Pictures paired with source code
-=-=-
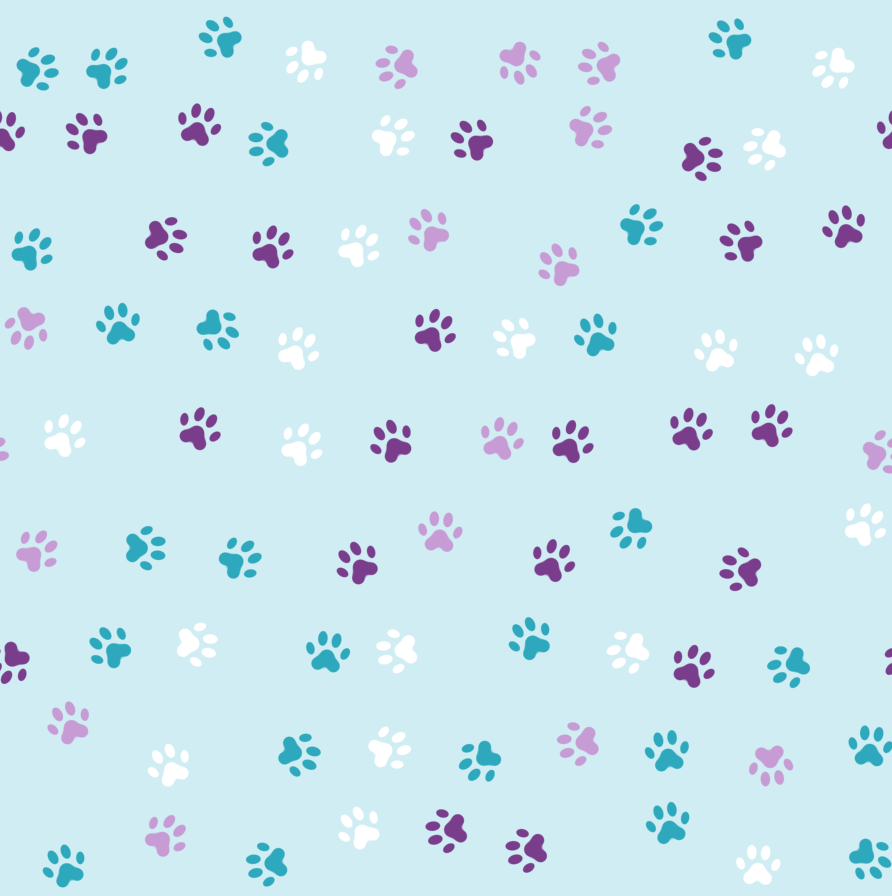
Reproduce this pattern procedurally as a Shadertoy shader.

```glsl
// Scattered paw prints in teal, plum, lilac and white on a pale blue ground.

const float CELLS = 9.0;      // lattice cells per canvas height
const float PAW = 0.0234;     // half width of a paw in canvas heights

vec3 hash3(vec2 p) {
    vec3 q = fract(vec3(p.xyx) * vec3(0.1031, 0.1030, 0.0973) + 0.37);
    q += dot(q, q.yxz + 33.33);
    return fract((q.xxy + q.yzz) * q.zyx);
}

mat2 rotation(float a) {
    float c = cos(a), s = sin(a);
    return mat2(c, s, -s, c);
}

float smoothMin(float a, float b, float k) {
    float h = max(k - abs(a - b), 0.0) / k;
    return min(a, b) - h * h * k * 0.25;
}

// Approximate distance to an ellipse
float ellipse(vec2 p, vec2 radii) {
    float k = length(p / radii);
    return k * (k - 1.0) / max(length(p / (radii * radii)), 0.001);
}

// Paw pointing up, about two units wide
float paw(vec2 p) {
    p.y += 0.3;
    p.x = abs(p.x);

    // Main pad: a dome blended with two lower lobes
    float lobes = length(p - vec2(0.38, -0.22)) - 0.3;
    float mirrored = length(p - vec2(-0.38, -0.22)) - 0.3;
    float dome = length(p - vec2(0.0, 0.15)) - 0.36;
    float pad = smoothMin(smoothMin(lobes, mirrored, 0.3), dome, 0.3);

    // Two pairs of toes
    float inner = ellipse(rotation(0.08) * (p - vec2(0.33, 1.0)), vec2(0.225, 0.35));
    float outer = ellipse(rotation(0.4) * (p - vec2(0.84, 0.44)), vec2(0.195, 0.3));
    return min(pad, min(inner, outer));
}

vec3 pawColor(float index) {
    if (index < 1.0) return vec3(0.18, 0.66, 0.74);   // teal
    if (index < 2.0) return vec3(1.0);                // white
    if (index < 3.0) return vec3(0.48, 0.24, 0.55);   // plum
    return vec3(0.78, 0.61, 0.83);                    // lilac
}

void mainImage(out vec4 fragColor, in vec2 fragCoord) {
    vec2 p = fragCoord / iResolution.y * CELLS;
    float edge = 0.85 / (iResolution.y * PAW);
    vec3 color = vec3(0.81, 0.93, 0.95);

    // Sheared, jittered lattice that repeats after one canvas height
    for (int j = -1; j <= 1; j++) {
        float row = floor(p.y) + float(j);
        float shear = row / 3.0;
        for (int i = -1; i <= 1; i++) {
            vec2 cell = vec2(floor(p.x - shear) + float(i), row);
            float wraps = floor(row / CELLS);
            vec2 id = mod(cell + vec2(wraps * CELLS / 3.0, 0.0), CELLS);
            vec3 place = hash3(id + 3.0);
            vec3 look = hash3(id + 47.0);

            vec2 center = cell + vec2(shear, 0.0) + 0.5 + (place.xy - 0.5) * 0.46;
            float turn = (look.x + look.y - 1.0) * 3.1;
            float d = paw(rotation(turn) * (p - center) / (CELLS * PAW));

            float index = mod(id.x + 2.0 * id.y + floor(look.z * 3.0), 4.0);
            color = mix(color, pawColor(index), 1.0 - smoothstep(-edge, edge, d));
        }
    }
    fragColor = vec4(color, 1.0);
}
```
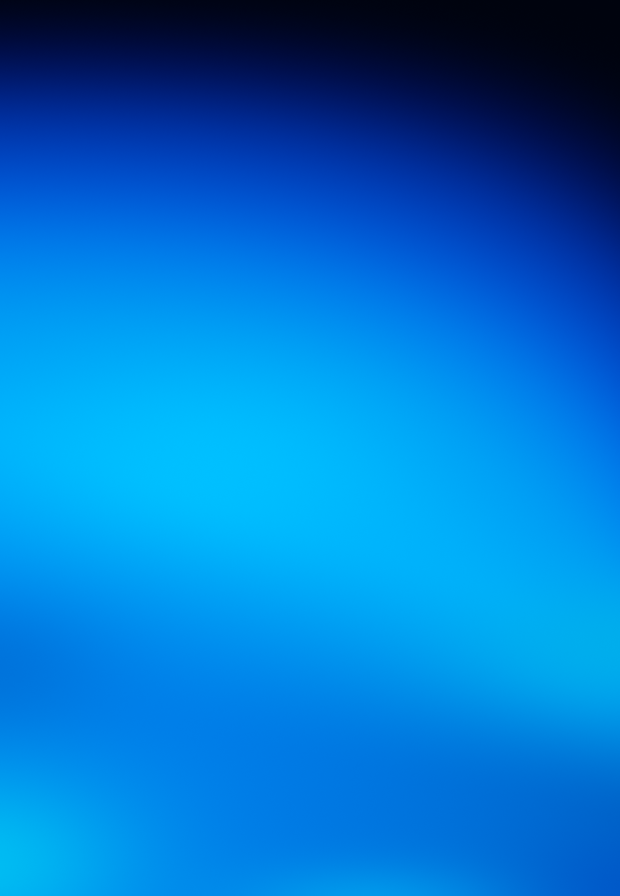
Write a Shadertoy shader that draws this background.

```glsl
// Soft blue gradient backdrop: dark upper edge, cyan core and blurred glows below.

const vec3 NIGHT = vec3(0.0, 0.012, 0.055);
const vec3 NAVY = vec3(0.0, 0.045, 0.29);
const vec3 COBALT = vec3(0.0, 0.18, 0.63);
const vec3 ROYAL = vec3(0.0, 0.32, 0.82);
const vec3 AZURE = vec3(0.0, 0.48, 0.92);
const vec3 SKY = vec3(0.0, 0.60, 0.95);
const vec3 BRIGHT = vec3(0.0, 0.69, 0.985);
const vec3 CYAN = vec3(0.0, 0.755, 1.0);

// Linear blend weight between two positions
float ramp(float start, float end, float t) {
    return clamp((t - start) / (end - start), 0.0, 1.0);
}

// Colour along the fall from night to daylight
vec3 daylight(float t) {
    vec3 color = mix(NIGHT, NAVY, ramp(0.0, 0.06, t));
    color = mix(color, COBALT, ramp(0.06, 0.13, t));
    color = mix(color, ROYAL, ramp(0.13, 0.20, t));
    color = mix(color, AZURE, ramp(0.20, 0.27, t));
    color = mix(color, SKY, ramp(0.27, 0.35, t));
    return mix(color, BRIGHT, ramp(0.35, 0.48, t));
}

// Neighbouring samples round off the corners of the ramp
vec3 softDaylight(float t, float blur) {
    vec3 sum = vec3(0.0);
    for (int i = -3; i <= 3; i++) {
        float weight = 4.0 - abs(float(i));
        sum += weight * daylight(t + blur * float(i) / 3.0);
    }
    return sum / 16.0;
}

// Elliptical bell falloff
float glow(vec2 p, vec2 center, vec2 radius) {
    vec2 q = (p - center) / radius;
    return exp(-dot(q, q));
}

// Fine dither that hides colour banding
float grain(vec2 p) {
    return fract(sin(dot(p, vec2(12.99, 78.23))) * 43758.5) - 0.5;
}

void mainImage(out vec4 fragColor, in vec2 fragCoord) {
    vec2 uv = fragCoord / iResolution.xy;
    float depth = 1.0 - uv.y;

    // Upper fall, bent downward toward the right
    float bend = pow(uv.x, 2.2) * (0.07 + 0.35 * depth);
    vec3 color = softDaylight(depth - bend, 0.045);

    // Cyan core
    color = mix(color, CYAN, 0.95 * glow(uv, vec2(0.32, 0.475), vec2(0.32, 0.12)));

    // Deep lower band with a slanted upper edge
    vec3 deep = mix(vec3(0.0, 0.50, 0.925), vec3(0.0, 0.39, 0.79), uv.x * uv.x);
    float middle = 0.63 + 0.18 * uv.x;
    float spread = mix(0.16, 0.11, uv.x);
    color = mix(color, deep, smoothstep(middle - spread, middle + spread, depth));

    // Shadows at the left edge and the lower right
    color = mix(color, vec3(0.0, 0.42, 0.83), 0.7 * glow(uv, vec2(-0.03, 0.25), vec2(0.20, 0.085)));
    color = mix(color, vec3(0.0, 0.31, 0.78), 0.6 * glow(uv, vec2(1.02, 0.0), vec2(0.20, 0.06)));

    // Blurred lights at the right edge and along the bottom
    color = mix(color, vec3(0.0, 0.69, 0.92), 0.85 * glow(uv, vec2(1.03, 0.28), vec2(0.28, 0.075)));
    color = mix(color, vec3(0.0, 0.74, 0.95), glow(uv, vec2(-0.04, 0.035), vec2(0.26, 0.11)));
    color = mix(color, vec3(0.0, 0.63, 0.93), 0.85 * glow(uv, vec2(0.58, -0.01), vec2(0.22, 0.045)));

    color += grain(fragCoord) / 255.0;
    fragColor = vec4(clamp(color, 0.0, 1.0), 1.0);
}
```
-=-=-
A word-for-word copy of the data above is needed, one that omits the pictures.

Reproduce this pattern procedurally as a Shadertoy shader.

```glsl
// Scattered paw prints in teal, plum, lilac and white on a pale blue ground.

const float CELLS = 9.0;      // lattice cells per canvas height
const float PAW = 0.0234;     // half width of a paw in canvas heights

vec3 hash3(vec2 p) {
    vec3 q = fract(vec3(p.xyx) * vec3(0.1031, 0.1030, 0.0973) + 0.37);
    q += dot(q, q.yxz + 33.33);
    return fract((q.xxy + q.yzz) * q.zyx);
}

mat2 rotation(float a) {
    float c = cos(a), s = sin(a);
    return mat2(c, s, -s, c);
}

float smoothMin(float a, float b, float k) {
    float h = max(k - abs(a - b), 0.0) / k;
    return min(a, b) - h * h * k * 0.25;
}

// Approximate distance to an ellipse
float ellipse(vec2 p, vec2 radii) {
    float k = length(p / radii);
    return k * (k - 1.0) / max(length(p / (radii * radii)), 0.001);
}

// Paw pointing up, about two units wide
float paw(vec2 p) {
    p.y += 0.3;
    p.x = abs(p.x);

    // Main pad: a dome blended with two lower lobes
    float lobes = length(p - vec2(0.38, -0.22)) - 0.3;
    float mirrored = length(p - vec2(-0.38, -0.22)) - 0.3;
    float dome = length(p - vec2(0.0, 0.15)) - 0.36;
    float pad = smoothMin(smoothMin(lobes, mirrored, 0.3), dome, 0.3);

    // Two pairs of toes
    float inner = ellipse(rotation(0.08) * (p - vec2(0.33, 1.0)), vec2(0.225, 0.35));
    float outer = ellipse(rotation(0.4) * (p - vec2(0.84, 0.44)), vec2(0.195, 0.3));
    return min(pad, min(inner, outer));
}

vec3 pawColor(float index) {
    if (index < 1.0) return vec3(0.18, 0.66, 0.74);   // teal
    if (index < 2.0) return vec3(1.0);                // white
    if (index < 3.0) return vec3(0.48, 0.24, 0.55);   // plum
    return vec3(0.78, 0.61, 0.83);                    // lilac
}

void mainImage(out vec4 fragColor, in vec2 fragCoord) {
    vec2 p = fragCoord / iResolution.y * CELLS;
    float edge = 0.85 / (iResolution.y * PAW);
    vec3 color = vec3(0.81, 0.93, 0.95);

    // Sheared, jittered lattice that repeats after one canvas height
    for (int j = -1; j <= 1; j++) {
        float row = floor(p.y) + float(j);
        float shear = row / 3.0;
        for (int i = -1; i <= 1; i++) {
            vec2 cell = vec2(floor(p.x - shear) + float(i), row);
            float wraps = floor(row / CELLS);
            vec2 id = mod(cell + vec2(wraps * CELLS / 3.0, 0.0), CELLS);
            vec3 place = hash3(id + 3.0);
            vec3 look = hash3(id + 47.0);

            vec2 center = cell + vec2(shear, 0.0) + 0.5 + (place.xy - 0.5) * 0.46;
            float turn = (look.x + look.y - 1.0) * 3.1;
            float d = paw(rotation(turn) * (p - center) / (CELLS * PAW));

            float index = mod(id.x + 2.0 * id.y + floor(look.z * 3.0), 4.0);
            color = mix(color, pawColor(index), 1.0 - smoothstep(-edge, edge, d));
        }
    }
    fragColor = vec4(color, 1.0);
}
```
Write a Shadertoy shader that draws this background.

```glsl
// Soft blue gradient backdrop: dark upper edge, cyan core and blurred glows below.

const vec3 NIGHT = vec3(0.0, 0.012, 0.055);
const vec3 NAVY = vec3(0.0, 0.045, 0.29);
const vec3 COBALT = vec3(0.0, 0.18, 0.63);
const vec3 ROYAL = vec3(0.0, 0.32, 0.82);
const vec3 AZURE = vec3(0.0, 0.48, 0.92);
const vec3 SKY = vec3(0.0, 0.60, 0.95);
const vec3 BRIGHT = vec3(0.0, 0.69, 0.985);
const vec3 CYAN = vec3(0.0, 0.755, 1.0);

// Linear blend weight between two positions
float ramp(float start, float end, float t) {
    return clamp((t - start) / (end - start), 0.0, 1.0);
}

// Colour along the fall from night to daylight
vec3 daylight(float t) {
    vec3 color = mix(NIGHT, NAVY, ramp(0.0, 0.06, t));
    color = mix(color, COBALT, ramp(0.06, 0.13, t));
    color = mix(color, ROYAL, ramp(0.13, 0.20, t));
    color = mix(color, AZURE, ramp(0.20, 0.27, t));
    color = mix(color, SKY, ramp(0.27, 0.35, t));
    return mix(color, BRIGHT, ramp(0.35, 0.48, t));
}

// Neighbouring samples round off the corners of the ramp
vec3 softDaylight(float t, float blur) {
    vec3 sum = vec3(0.0);
    for (int i = -3; i <= 3; i++) {
        float weight = 4.0 - abs(float(i));
        sum += weight * daylight(t + blur * float(i) / 3.0);
    }
    return sum / 16.0;
}

// Elliptical bell falloff
float glow(vec2 p, vec2 center, vec2 radius) {
    vec2 q = (p - center) / radius;
    return exp(-dot(q, q));
}

// Fine dither that hides colour banding
float grain(vec2 p) {
    return fract(sin(dot(p, vec2(12.99, 78.23))) * 43758.5) - 0.5;
}

void mainImage(out vec4 fragColor, in vec2 fragCoord) {
    vec2 uv = fragCoord / iResolution.xy;
    float depth = 1.0 - uv.y;

    // Upper fall, bent downward toward the right
    float bend = pow(uv.x, 2.2) * (0.07 + 0.35 * depth);
    vec3 color = softDaylight(depth - bend, 0.045);

    // Cyan core
    color = mix(color, CYAN, 0.95 * glow(uv, vec2(0.32, 0.475), vec2(0.32, 0.12)));

    // Deep lower band with a slanted upper edge
    vec3 deep = mix(vec3(0.0, 0.50, 0.925), vec3(0.0, 0.39, 0.79), uv.x * uv.x);
    float middle = 0.63 + 0.18 * uv.x;
    float spread = mix(0.16, 0.11, uv.x);
    color = mix(color, deep, smoothstep(middle - spread, middle + spread, depth));

    // Shadows at the left edge and the lower right
    color = mix(color, vec3(0.0, 0.42, 0.83), 0.7 * glow(uv, vec2(-0.03, 0.25), vec2(0.20, 0.085)));
    color = mix(color, vec3(0.0, 0.31, 0.78), 0.6 * glow(uv, vec2(1.02, 0.0), vec2(0.20, 0.06)));

    // Blurred lights at the right edge and along the bottom
    color = mix(color, vec3(0.0, 0.69, 0.92), 0.85 * glow(uv, vec2(1.03, 0.28), vec2(0.28, 0.075)));
    color = mix(color, vec3(0.0, 0.74, 0.95), glow(uv, vec2(-0.04, 0.035), vec2(0.26, 0.11)));
    color = mix(color, vec3(0.0, 0.63, 0.93), 0.85 * glow(uv, vec2(0.58, -0.01), vec2(0.22, 0.045)));

    color += grain(fragCoord) / 255.0;
    fragColor = vec4(clamp(color, 0.0, 1.0), 1.0);
}
```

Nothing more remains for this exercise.